While the GUI is nice to look at, there is more power in the command line so let’s configure our Tower server. Become root
Next we’ll run an Ansible command to ping all servers it has
ansible all –m ping
The screen let us know that we have nothing setup yet in our host file…. So we’ll change that
Echo “private DNS of your server” > /etc/Ansible/hosts
Echo “next private DNS of server to mange” >> /etc/Ansible/hosts
Repeat and add > as necessary
Next We’ll try to SSH into one of the servers we want to manage because that is the port and method Ansible will use as well
And it bottoms out because it is an AWS image and we need key access not password in the cloud. So let’s use FileZilla to shake things up being I used SFTP in the last article. However I did reference FileZilla before in my article but lets create a new site and make it look like the following:
When I said earlier to remember the location of your AWS public Key – here is where you need it. Drill down your folder history on the left until you find it then drag it across to the right which is your /home/ec2-user directory
Ok jump back into putty and we’ll see if it’s there
Now the following will save you hours of banging your head against the keyboard. What happens is you will keep getting Permission denied (publickey) for my AWS EC2 instance from another computer Permissions 0664 for *.pem’ are too open. Above you see the file is –rw-rw-r—which won’t be accepted
chmod 400 *.pem
Now you will see it’s become read only and we’re going to add it into our key repo
Now ssh into the AWS image using the key to verify
ssh –i “*.pem” ubuntu@enter private DNS name
OK exit out of the ssh session and we’ll try another Ansible ping with a whoami command in verbose
ansible all –u username –a “whoami” -vv
Most likely you will end up with a “Failed to connect to the host via ssh: Permission denied (publickey).\r\n” error on one of the servers and the local will respond successfully
So, we will edit the host file to show the appropriate user names for the connection
Now we’ll add user names before the DNS entry as appropriate to their ssh credentials
firstname.lastname@example.org & email@example.com
Now we’ll ping everyone
ansible all –a”whoami”
We have full sync on the servers and are ready to play around!
ansible all –a “whoami” –become –a “whoami”
A bit more playing around
ansible all –a “/bin/echo hello”
Now we can start to break out our host file to represent groups which make pushing things in a distributed manner easier. Let’s get back to the file
Now separate the servers and add whatever grouping name you would like by putting it in brackets. For this exercise we’ll do something easy like webserver above the Ubuntu instance
Run a test against it to see if it works and gives a success result
ansible webserver –a “whoami”
Next we will create a playbook. A play book in Ansible is a YAML file which executes commands to servers, groups or everybody.
This will create a new file and we will enter the following information things must be aligned properly as shown in the picture and pay particular attention to indentation.

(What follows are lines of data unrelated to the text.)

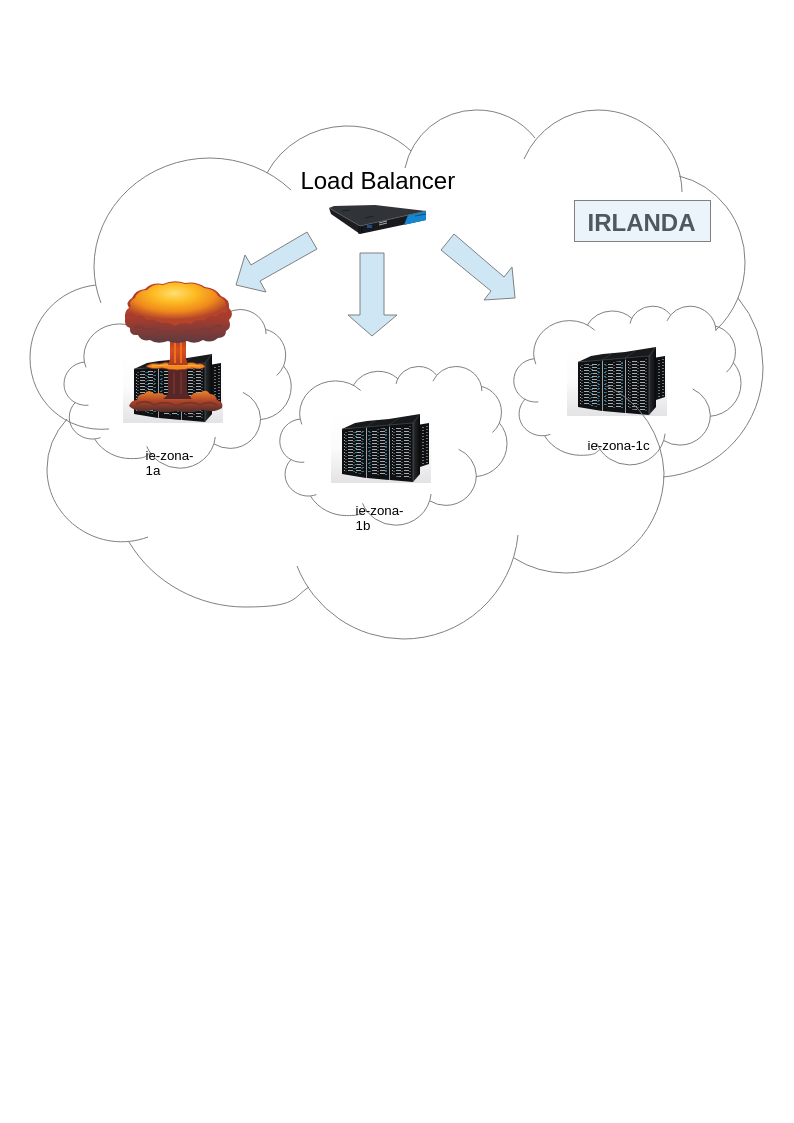
<!DOCTYPE html>
<html lang="es">
<head>
<meta charset="utf-8">
<title>Load Balancer – Irlanda</title>
<style>
:root {
  --paper: #ffffff;
  --ink: #000000;
  --line: #808080;
  --arrow: #cfe7f5;
  --badge: #ecf4fb;
  --badge-ink: #4f5860;
  --rack: #0e1012;
  --led: #a3abb1;
  --led-blue: #2a7fa3;
}
* { margin: 0; padding: 0; box-sizing: border-box; }
html, body { width: 794px; height: 1123px; overflow: hidden; background: var(--paper); }
.diagram {
  position: relative; width: 794px; height: 1123px; overflow: hidden;
  color: var(--ink); font-family: "Liberation Sans", Arial, sans-serif;
}
.drawing { position: absolute; left: 0; top: 0; display: block; }
.cloud { fill: none; stroke: var(--line); stroke-width: 1; }
.arrows { fill: var(--arrow); stroke: var(--line); stroke-width: 1; }
.title { position: absolute; left: 300.4px; top: 167px; font-size: 24px; line-height: 28px; font-weight: 400; white-space: nowrap; }
.region {
  position: absolute; left: 574px; top: 200px; width: 137px; height: 42px;
  display: flex; align-items: center; justify-content: center; padding: 3px 2px 0 0;
  background: var(--badge); border: 1px solid var(--line);
  color: var(--badge-ink); font-size: 24px; font-weight: 700;
}
.zone { position: absolute; font-size: 13.3px; line-height: 15px; white-space: nowrap; }
.zone-a { left: 145.5px; top: 448px; }
.zone-b { left: 355.5px; top: 503px; }
.zone-c { left: 587.5px; top: 438px; }
</style>
</head>
<body>
<main class="diagram">
  <svg class="drawing" width="794" height="1123" viewBox="0 0 794 1123">
    <defs>
      <g id="cloud-outline">
        <path vector-effect="non-scaling-stroke" d="M101 303A116 109 0 0 1 94 267A116 109 0 0 1 210 158A116 109 0 0 1 291 190M267 173A91 87 0 0 1 345 126A91 87 0 0 1 411 151M405 168A73 73 0 0 1 476 110A73 73 0 0 1 535 138M524 159A81 83 0 0 1 598 110A84 83 0 0 1 682 192M679 176A85 88 0 0 1 745 262A85 90 0 0 1 716 330M738 298A108 108 0 0 1 763 367A108 110 0 0 1 663 477M607 386A98 100 0 0 1 664 473A98 100 0 0 1 566 573A98 100 0 0 1 514 558M518 535A115 115 0 0 1 403 639A115 115 0 0 1 297 566M309 587C292 598 298 607 245 607C200 607 154 584 129 542M148 537C100 555 47 520 47 469Q47 441 67 419M109 429C65 433 30 400 30 358C30 320 58 289 96 285"/>
      </g>
      <linearGradient id="floor" x1="0" y1="0" x2="0" y2="1">
        <stop offset="0" stop-color="#fff"/><stop offset=".5" stop-color="#fbfbfb"/><stop offset="1" stop-color="#e3e3e5"/>
      </linearGradient>
      <linearGradient id="rack-side" x1="0" y1="0" x2="1" y2="0">
        <stop offset="0" stop-color="#2a2d31"/><stop offset="1" stop-color="#08090a"/>
      </linearGradient>
      <pattern id="drives" width="8" height="3" patternUnits="userSpaceOnUse">
        <rect x="1" width="5" height="1" fill="var(--led)"/>
        <rect x="6" y="1" width="2" height="1" fill="#4a5258"/>
      </pattern>
      <g id="servers">
        <rect width="100" height="70" fill="url(#floor)"/>
        <polygon points="86,12 98,10 98,51 86,55" fill="var(--rack)"/>
        <path d="M92 14V51M96 13V50" stroke="#6a7278" stroke-width="2" stroke-dasharray="1 2"/>
        <polygon points="11,16 24,10 36,8 58,6 89,1 89,8 82,13 60,14" fill="#17191b"/>
        <polygon points="11,16 35,14 35,65 11,61" fill="var(--rack)"/>
        <polygon points="36,14 58,12 58,67 36,65" fill="var(--rack)"/>
        <polygon points="59,12 82,10 82,69 59,67" fill="var(--rack)"/>
        <polygon points="82,10 89,1 89,61 82,69" fill="url(#rack-side)"/>
        <path d="M13 19 33 17V61L13 58zM38 17 56 15V63L38 61zM61 15 80 13V65L61 63z" fill="url(#drives)"/>
        <path d="M25 19V60M32 18V60M38 18V61M55 17V62" stroke="var(--led-blue)" stroke-width="2" stroke-dasharray="1 3"/>
        <path d="M35.5 14V65M58.5 12V67M82 10V69" stroke="#5f666c" stroke-width=".6"/>
        <path d="M11 16 35 14 58 12 82 10 89 1" fill="none" stroke="#50565b" stroke-width=".6"/>
        <path d="M35 14 46 7M58 12 68 5" stroke="#3c4145" stroke-width=".6"/>
      </g>
      <radialGradient id="fire-cap" cx=".47" cy=".25" r=".6">
        <stop offset="0" stop-color="#ffdf70"/><stop offset=".35" stop-color="#fdbb22"/><stop offset=".7" stop-color="#f08a1c"/><stop offset="1" stop-color="#b5452a"/>
      </radialGradient>
      <linearGradient id="smoke" x1="0" y1="0" x2="0" y2="1">
        <stop offset="0" stop-color="#b8402b"/><stop offset=".6" stop-color="#a63c2d"/><stop offset="1" stop-color="#5d3a40"/>
      </linearGradient>
      <linearGradient id="fire-stem" x1="0" y1="0" x2="0" y2="1">
        <stop offset="0" stop-color="#a8321f"/><stop offset=".5" stop-color="#d8501d"/><stop offset="1" stop-color="#b03a20"/>
      </linearGradient>
      <linearGradient id="fire-base" x1="0" y1="0" x2="0" y2="1">
        <stop offset="0" stop-color="#ee8526"/><stop offset=".45" stop-color="#b4472a"/><stop offset="1" stop-color="#4c2b2c"/>
      </linearGradient>
    </defs>

    <g class="cloud zone-clouds">
      <use href="#cloud-outline" transform="translate(54.7 276.5) scale(.31 .3)"/>
      <use href="#cloud-outline" transform="translate(270.5 333.5) scale(.31 .3)"/>
      <use href="#cloud-outline" transform="translate(504.5 273.2) scale(.31 .3)"/>
    </g>

    <g class="server-photos">
      <use href="#servers" x="123" y="353" role="img" aria-label="Photograph of server racks in zone 1a"/>
      <use href="#servers" x="331" y="413" role="img" aria-label="Photograph of server racks in zone 1b"/>
      <use href="#servers" x="567" y="346" role="img" aria-label="Photograph of server racks in zone 1c"/>
    </g>

    <g class="cloud region-cloud"><use href="#cloud-outline"/></g>

    <g class="explosion">
      <path d="M129 406Q131 400 137 400Q138 393 144 394Q149 388 154 394Q161 391 167 397H190Q194 391 200 393Q206 388 210 394Q216 394 217 400Q224 402 222 408Q215 413 203 410Q190 414 177 411Q163 414 153 410Q137 414 129 406z" fill="url(#fire-base)"/>
      <path d="M136 404Q146 399 154 405Q166 400 176 406Q190 400 200 405Q210 400 217 405" fill="none" stroke="#7c3527" stroke-width="2"/>
      <path d="M168 368H187V390Q188 396 192 399H163Q168 396 168 390z" fill="#572728"/>
      <path d="M174 372V394M181 372V394" stroke="#73302a" stroke-width="2"/>
      <path d="M146 366Q152 362 159 364Q166 361 173 364H184Q192 361 197 364Q204 363 205 367Q201 370 192 368Q177 372 162 368Q151 370 146 366z" fill="#f08a22" stroke="#8c3022" stroke-width=".8"/>
      <path d="M152 366Q176 363 200 366" fill="none" stroke="#fbb53c"/>
      <path d="M170 335H186V359L188 365H168L170 359z" fill="url(#fire-stem)"/>
      <path d="M175 341V363M181 341V363" stroke="#ea6f22" stroke-width="2"/>
      <path d="M125 319Q124 311 129 308Q125 302 132 298Q135 290 145 289Q152 282 163 284Q174 279 185 283Q196 281 205 287Q216 288 221 296Q230 299 229 308Q235 314 229 320Q232 328 226 331Q226 338 218 338Q211 344 203 340Q195 345 187 341Q176 345 168 341Q157 345 150 340Q141 342 138 335Q129 336 130 328Q124 326 125 319z" fill="url(#smoke)"/>
      <path d="M127 313Q128 308 131 306Q128 301 135 298Q138 290 147 290Q154 283 163 285Q174 280 185 284Q196 282 204 288Q215 289 218 296Q227 300 226 307Q229 311 226 313Q220 311 216 317Q209 314 204 321Q197 318 191 324Q182 321 175 326Q168 321 161 323Q153 318 147 320Q142 314 137 316Q132 311 127 313z" fill="url(#fire-cap)"/>
      <path d="M134 328Q140 324 146 330Q154 326 161 333Q170 329 177 334Q187 329 195 333Q203 326 210 330Q216 324 222 326" fill="none" stroke="#7d3a36" stroke-width="2"/>
    </g>

    <g class="load-balancer" role="img" aria-label="Photograph of a rack-mounted load balancer">
      <polygon points="329,208 334,206 375,205 426,211 360,226" fill="#303337"/>
      <polygon points="329,208 360,226 360,234 331,214" fill="#1b1d20"/>
      <polygon points="360,226 426,211 426,220 360,234" fill="#17191c"/>
      <polygon points="408,215 426,211 426,220 404,225" fill="#1586cf"/>
      <path d="M415 216 426 214" stroke="#0d4f82"/>
      <path d="M329 208 360 226 426 211" fill="none" stroke="#5a5f64" stroke-width=".7"/>
      <path d="M379 223 387 221M379 225 387 223" stroke="#a4aaaf"/>
      <rect x="367" y="225" width="5" height="3" fill="#1c4f8a"/>
      <path d="M359 226V234M362 227V233" stroke="#090a0b"/>
      <path d="M365 218 374 216M342 211 350 210" stroke="#1d1f22"/>
    </g>

    <g class="arrows">
      <polygon points="307,232 317,249 260,281 266,292 236,285 245,255 251,265"/>
      <polygon points="360,253 384,253 384,315 397,315 372,336 348,315 360,315"/>
      <polygon points="454,234 504,277 512,267 515,298 484,300 491,291 441,250"/>
    </g>
  </svg>

  <h1 class="title">Load Balancer</h1>
  <p class="region">IRLANDA</p>
  <p class="zone zone-a">ie-zona-<br>1a</p>
  <p class="zone zone-b">ie-zona-<br>1b</p>
  <p class="zone zone-c">ie-zona-1c</p>
</main>
</body>
</html>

SO here the commented parts are just for our reference. The –hosts is the group we are going to apply this to. The steps after will make us become root in order to execute the commands once connected to the server.
We then have our tasks laid out as three separate things 1. Install Apache, 2. Install fastcgi for apache and 3. Start apache the service
|– hosts: webserver|
|– name: 1. install Apache|
|apt: name=apache2 state=present|
|– name: 2. install PHP module for Apache|
|apt: name=libapache2-mod-fastcgi state=present|
|– name: 3. Start Apache|
|service: name=apache2 state=running enabled=yes|
Ok after you save the file we are going to run and test it
There is a lot more you can do with Ansible and I didn’t even start with the Web interface yet as you noticed. There are plenty of predefined scripts, playbooks roles and much more on the internet and the main place outside of GitHub is https://galaxy.ansible.com/. There is even Galaxy command built into the software which we can run for testing, I’ll install Elasticsearch for Linux-
ansible-galaxy install elastic.elasticsearch
I will dive deeper in another post, until then happy batching…